I was asked by a friend of mine Mark Fowler, the following question:
"You use software as a service. In particular, you use service providers who provide email, blog hosting, and instant messaging. However, for all three of these you choose service providers with zero portability"
Good question; so why do I?
When I talk about the XaaS field and the need for portability between providers, I'm normally talking from the perspective of a business.
I agree that the personal services I use are not very portable and I could have set things up differently. However I suspect that most users don't even have a choice and just accept the risk that at some point in the future all their data may be lost.
Why? Well, in order have portability you need to know a small amount about networks and the terminology used. Unfortunately, to many novice users:
- DNS sounds like the name of a governmental department.
- CNAME and NS Records are probably something to do with healthcare.
- MX is a type of car.
- IP address sounds like some sort of public speech.
The language and terminology used create an artificial barrier to achieving a task. Whilst most of the concepts behind network administration, software engineering, IT architecture and databases are simple, we often dress them up in obscure terminology, poor documentation and unfriendly user interfaces.
Common arguments for doing this include:-
- by the time you learn the terminology you'll know enough not to cause any harm.
- well written code doesn't need documentation.
- what do you mean you don't know what a subquery is?
- int *ptr = malloc(50 * sizeof (int));
- I understand it.
- I don't like writing documentation.
Compare the sequential and ordered world of most computer programs to the complex biological systems of your average eukaryotic cell, let alone a nematode. Explaining gene expression to someone unfamiliar with the concepts is a fairly demanding task as it is complex and the processes are barely understood. DNS is only complex because we make it so.
There is a pattern here though.
At one point electricity was a completely novel and new field. To explain how to use it to, say, "boil water for a cup of tea" would have been a conceptually demanding activity. Today you can solve this problem with the instruction "plug a kettle in", and without having to mention impedance, inductance, conduction or discuss generator design. Power generation is a much more defined field than it once was and it is more amenable to use.
Many inventions and discoveries make this transition from uncertain and new to standard and commonplace. However, it is during that transition that we often find an awkward phase where the field is shrouded in arcane obscurity and the proponents of it are the proverbial rock stars of their time (cf. electrical engineers, railway men, shipwrights, aviators, leech farmers ... ).
This is where we are with IT at the moment. Some in IT are also in the grips of the grand delusion that we are somehow special and our field is an unique craft which will always remain so.
Software is merely the instrument through which other stories are told. The building of a software system is more akin to creating the first of any product, for example the first pen. Such a pen can be used to write all manner of different stories, some good and some bad, but as more pens are demanded we eventually end up with the mass produced biro.
The technology is just a commodity we use to achieve other goals.

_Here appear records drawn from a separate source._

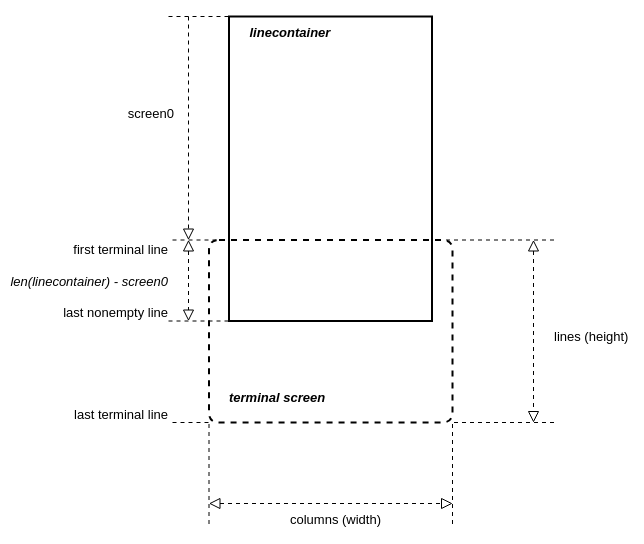
<!DOCTYPE html>
<html lang="en">
<head>
<meta charset="utf-8">
<title>Line container and terminal screen</title>
<style>
:root { --ink: #000; --paper: #fff; }
* { box-sizing: border-box; }
html, body { margin: 0; background: var(--paper); }
.diagram {
  position: relative;
  width: 644px;
  height: 544px;
  overflow: hidden;
  background: var(--paper);
  color: var(--ink);
  font: 13px/16px "Liberation Sans", Arial, sans-serif;
}
.drawing { position: absolute; inset: 0; display: block; fill: none; stroke: var(--ink); }
.guides, .dimensions { stroke-dasharray: 4 4; }
.box { stroke-width: 2; }
.screen { stroke-dasharray: 6 6; }
.arrowheads { fill: var(--paper); }
.label { position: absolute; margin: 0; white-space: nowrap; }
.left { right: 476px; }
.name { font-weight: bold; font-style: italic; }
.formula { font-style: italic; }
.screen0 { top: 106px; right: 470px; }
.first-line { top: 242px; }
.formula { top: 274px; }
.last-nonempty { top: 305px; }
.last-line { top: 407px; }
.container-name { left: 249.5px; top: 25px; }
.screen-name { left: 229px; top: 390px; }
.height { left: 554px; top: 329px; }
.width { left: 290px; top: 512px; }
</style>
</head>
<body>
<main class="diagram">
  <svg class="drawing" width="644" height="544" viewBox="0 0 644 544" aria-hidden="true">
    <defs>
      <path id="arrowhead" d="M0 0L-5 -10H5Z"/>
    </defs>
    <rect class="box" x="229" y="16.5" width="203" height="304.5"/>
    <path class="box screen" d="M219 240H442Q452.500 240 452.500 250V412.500Q452.500 422.500 442 422.500H219Q209 422.500 209 412.500V250Q209 240 219 240Z"/>
    <g class="guides">
      <path d="M168.500 16.500H229"/>
      <path d="M172.500 240H219"/>
      <path d="M168.500 321H229"/>
      <path d="M172.500 422.500H209"/>
      <path d="M554 240H442"/>
      <path d="M554 422.500H452"/>
      <path d="M209 524V422"/>
      <path d="M452.500 524V422"/>
    </g>
    <g class="dimensions">
      <path d="M188.500 16.500V229"/>
      <path d="M188.500 251V310"/>
      <path d="M533.500 251V412"/>
      <path d="M220 503.500H441"/>
    </g>
    <g class="arrowheads">
      <use href="#arrowhead" transform="translate(188.500 239)"/>
      <use href="#arrowhead" transform="translate(188.500 241) rotate(180)"/>
      <use href="#arrowhead" transform="translate(188.500 320)"/>
      <use href="#arrowhead" transform="translate(533.500 241) rotate(180)"/>
      <use href="#arrowhead" transform="translate(533.500 421.500)"/>
      <use href="#arrowhead" transform="translate(210 503.500) rotate(90)"/>
      <use href="#arrowhead" transform="translate(451.500 503.500) rotate(-90)"/>
    </g>
  </svg>
  <p class="label name container-name">linecontainer</p>
  <p class="label screen0">screen0</p>
  <p class="label left first-line">first terminal line</p>
  <p class="label left formula">len(linecontainer) - screen0</p>
  <p class="label left last-nonempty">last nonempty line</p>
  <p class="label name screen-name">terminal screen</p>
  <p class="label left last-line">last terminal line</p>
  <p class="label height">lines (height)</p>
  <p class="label width">columns (width)</p>
</main>
</body>
</html>
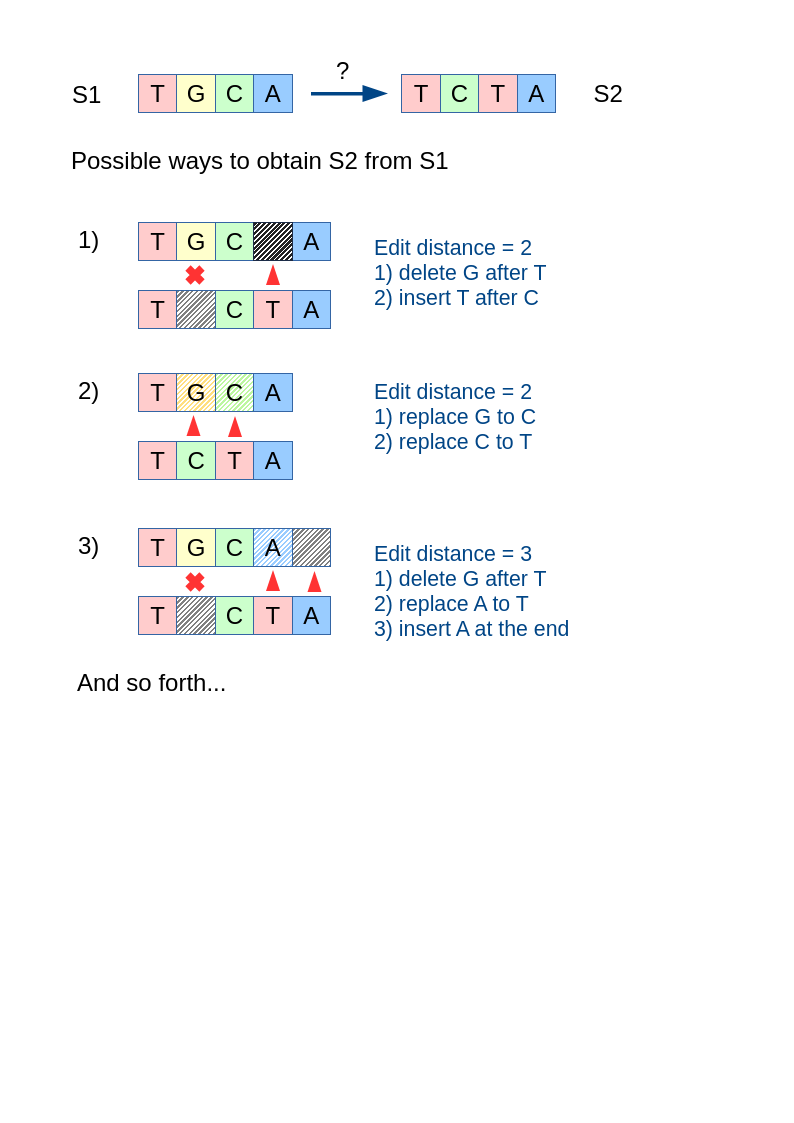
<!DOCTYPE html>
<html lang="en">
<head>
<meta charset="utf-8">
<title>Edit distance between S1 and S2</title>
<style>
:root {
  --ink: #000;
  --note: #004586;
  --line: #3465a4;
  --t: #ffcccc;
  --g: #ffffcc;
  --c: #ccffcc;
  --a: #99ccff;
  --mark: #ff3333;
}
* { box-sizing: border-box; margin: 0; padding: 0; }
html, body { width: 794px; height: 1123px; overflow: hidden; background: #fff; }
body {
  display: flex;
  flex-direction: column;
  padding-top: 74px;
  font: 24px/28px "Liberation Sans", Arial, sans-serif;
  color: var(--ink);
}
svg { display: block; }

.transform { display: flex; height: 39px; padding-left: 72px; }
.transform .name { padding-top: 7px; }
.transform .source { width: 66px; }
.transform .target { padding: 6px 0 0 38px; }
.arrow { width: 109px; margin-top: -17px; }
.arrow span { display: block; padding-left: 44px; }

.strand { display: flex; height: 39px; }
.strand b {
  flex: none;
  width: 39.4px;
  margin-right: -1px;
  border: 1px solid var(--line);
  font-weight: 400;
  line-height: 37px;
  text-align: center;
}
.transform .strand { width: 154px; }
.transform .arrow + .strand { margin-left: 0.4px; }
.t { background: var(--t); }
.g { background: var(--g); }
.c { background: var(--c); }
.a { background: var(--a); }
.hatch {
  background: repeating-linear-gradient(135deg, var(--stripe) 0 var(--weight, 1.7px), #fff var(--weight, 1.7px) 3.4px);
}
.gap { --stripe: #808080; }
.insert { --stripe: #222; --weight: 2.2px; }
.strand .insert { border-color: #1c2c48; position: relative; }
.edit-g { --stripe: #ffdf80; }
.edit-c { --stripe: #bdf7a0; }
.edit-a { --stripe: #99ccff; }

h1 { font-size: 24px; font-weight: 400; margin: 34px 0 0 71px; }
.option {
  display: grid;
  grid-template-columns: 60px 236px 1fr;
  height: 107px;
  padding-left: 78px;
}
.option h2 { font-size: 24px; font-weight: 400; padding-top: 4px; }
.option .note { padding-top: 14px; font-size: 21.3px; line-height: 25px; color: var(--note); }
.first { margin-top: 47px; }
.second { margin-top: 44px; }
.second .note { padding-top: 7px; }
.third { margin-top: 48px; }
.note li { list-style: none; }
.marks { fill: var(--mark); }
.closing { margin: 34px 0 0 77px; }
</style>
</head>
<body>
<svg width="0" height="0" style="position:absolute" aria-hidden="true">
  <defs>
    <path id="delete" d="M-7-7 7 7M7-7-7 7" fill="none" stroke="#ff3333" stroke-width="7.5"/>
    <polygon id="change" points="0,0 7,21 -7,21"/>
  </defs>
</svg>

<header class="transform">
  <p class="name source">S1</p>
  <div class="strand"><b class="t">T</b><b class="g">G</b><b class="c">C</b><b class="a">A</b></div>
  <div class="arrow">
    <span>?</span>
    <svg width="109" height="18" viewBox="0 0 109 18" fill="#004586">
      <rect x="19" y="7" width="53" height="3.5"/>
      <polygon points="70.5,0 96,8.5 70.5,17"/>
    </svg>
  </div>
  <div class="strand"><b class="t">T</b><b class="c">C</b><b class="t">T</b><b class="a">A</b></div>
  <p class="name target">S2</p>
</header>

<h1>Possible ways to obtain S2 from S1</h1>

<section class="option first">
  <h2>1)</h2>
  <div class="alignment">
    <div class="strand"><b class="t">T</b><b class="g">G</b><b class="c">C</b><b class="hatch insert"></b><b class="a">A</b></div>
    <svg class="marks" width="194" height="29" viewBox="0 0 194 29">
      <use href="#delete" x="57" y="14"/>
      <use href="#change" x="135" y="3"/>
    </svg>
    <div class="strand"><b class="t">T</b><b class="hatch gap"></b><b class="c">C</b><b class="t">T</b><b class="a">A</b></div>
  </div>
  <div class="note">
    <p>Edit distance = 2</p>
    <ul><li>1) delete G after T</li><li>2) insert T after C</li></ul>
  </div>
</section>

<section class="option second">
  <h2>2)</h2>
  <div class="alignment">
    <div class="strand"><b class="t">T</b><b class="hatch edit-g">G</b><b class="hatch edit-c">C</b><b class="a">A</b></div>
    <svg class="marks" width="194" height="29" viewBox="0 0 194 29">
      <use href="#change" x="55.5" y="3"/>
      <use href="#change" x="97" y="4"/>
    </svg>
    <div class="strand"><b class="t">T</b><b class="c">C</b><b class="t">T</b><b class="a">A</b></div>
  </div>
  <div class="note">
    <p>Edit distance = 2</p>
    <ul><li>1) replace G to C</li><li>2) replace C to T</li></ul>
  </div>
</section>

<section class="option third">
  <h2>3)</h2>
  <div class="alignment">
    <div class="strand"><b class="t">T</b><b class="g">G</b><b class="c">C</b><b class="hatch edit-a">A</b><b class="hatch gap"></b></div>
    <svg class="marks" width="194" height="29" viewBox="0 0 194 29">
      <use href="#delete" x="57" y="15"/>
      <use href="#change" x="135" y="3"/>
      <use href="#change" x="176.5" y="4"/>
    </svg>
    <div class="strand"><b class="t">T</b><b class="hatch gap"></b><b class="c">C</b><b class="t">T</b><b class="a">A</b></div>
  </div>
  <div class="note">
    <p>Edit distance = 3</p>
    <ul><li>1) delete G after T</li><li>2) replace A to T</li><li>3) insert A at the end</li></ul>
  </div>
</section>

<p class="closing">And so forth...</p>
</body>
</html>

It's what you do with it that really matters. Do you choose which blog to read based upon its software features or because of its content?
We are not yet in the mass produced world of software services but we will eventually get there. Software systems and data will eventually become portable, mashable and amenable to our purposes. You'll also be able to change provider without metaphorically rewiring your house.
As Harry Kim would say "computer, display a holographic simulation of Krell Mosset ... transfer all reference medical files to the simulation ... install personality subroutines and voice approximation."
That's real programming.
It's only when something that is potentially widely useful becomes common, ubiquitous and amenable to use by everyone that it really becomes powerful.
I've been going on about portability issues for sometime. In reality the issue we should be looking at is wider than that - it's whether such a system is "amenable to use". This includes the concepts of portability which requires standards but also necessitates a lack of obscurity and an ease of use.
There are many ways I can create lock-in and I don't expect to get any agreement from the horde of arcane terminologists who make their living from this. Fortunately commoditisation is a powerful force and whilst it is inevitable it also leads to new opportunities for those willing to adapt.
In order to live in the future you have to be willing to leave the past. So with that in mind I've decided to take an old lost word, Gardeviance, as the new name for my blog. I wanted to say "Computer, new log name - Gardeviance - make it so" unfortunately we're in the arcane obscurity phase so I have to know my CNAMEs from my MXs.
Roll on 2008 and the further commoditisation of IT
"your old road is rapidly agein'.
Happy New Year.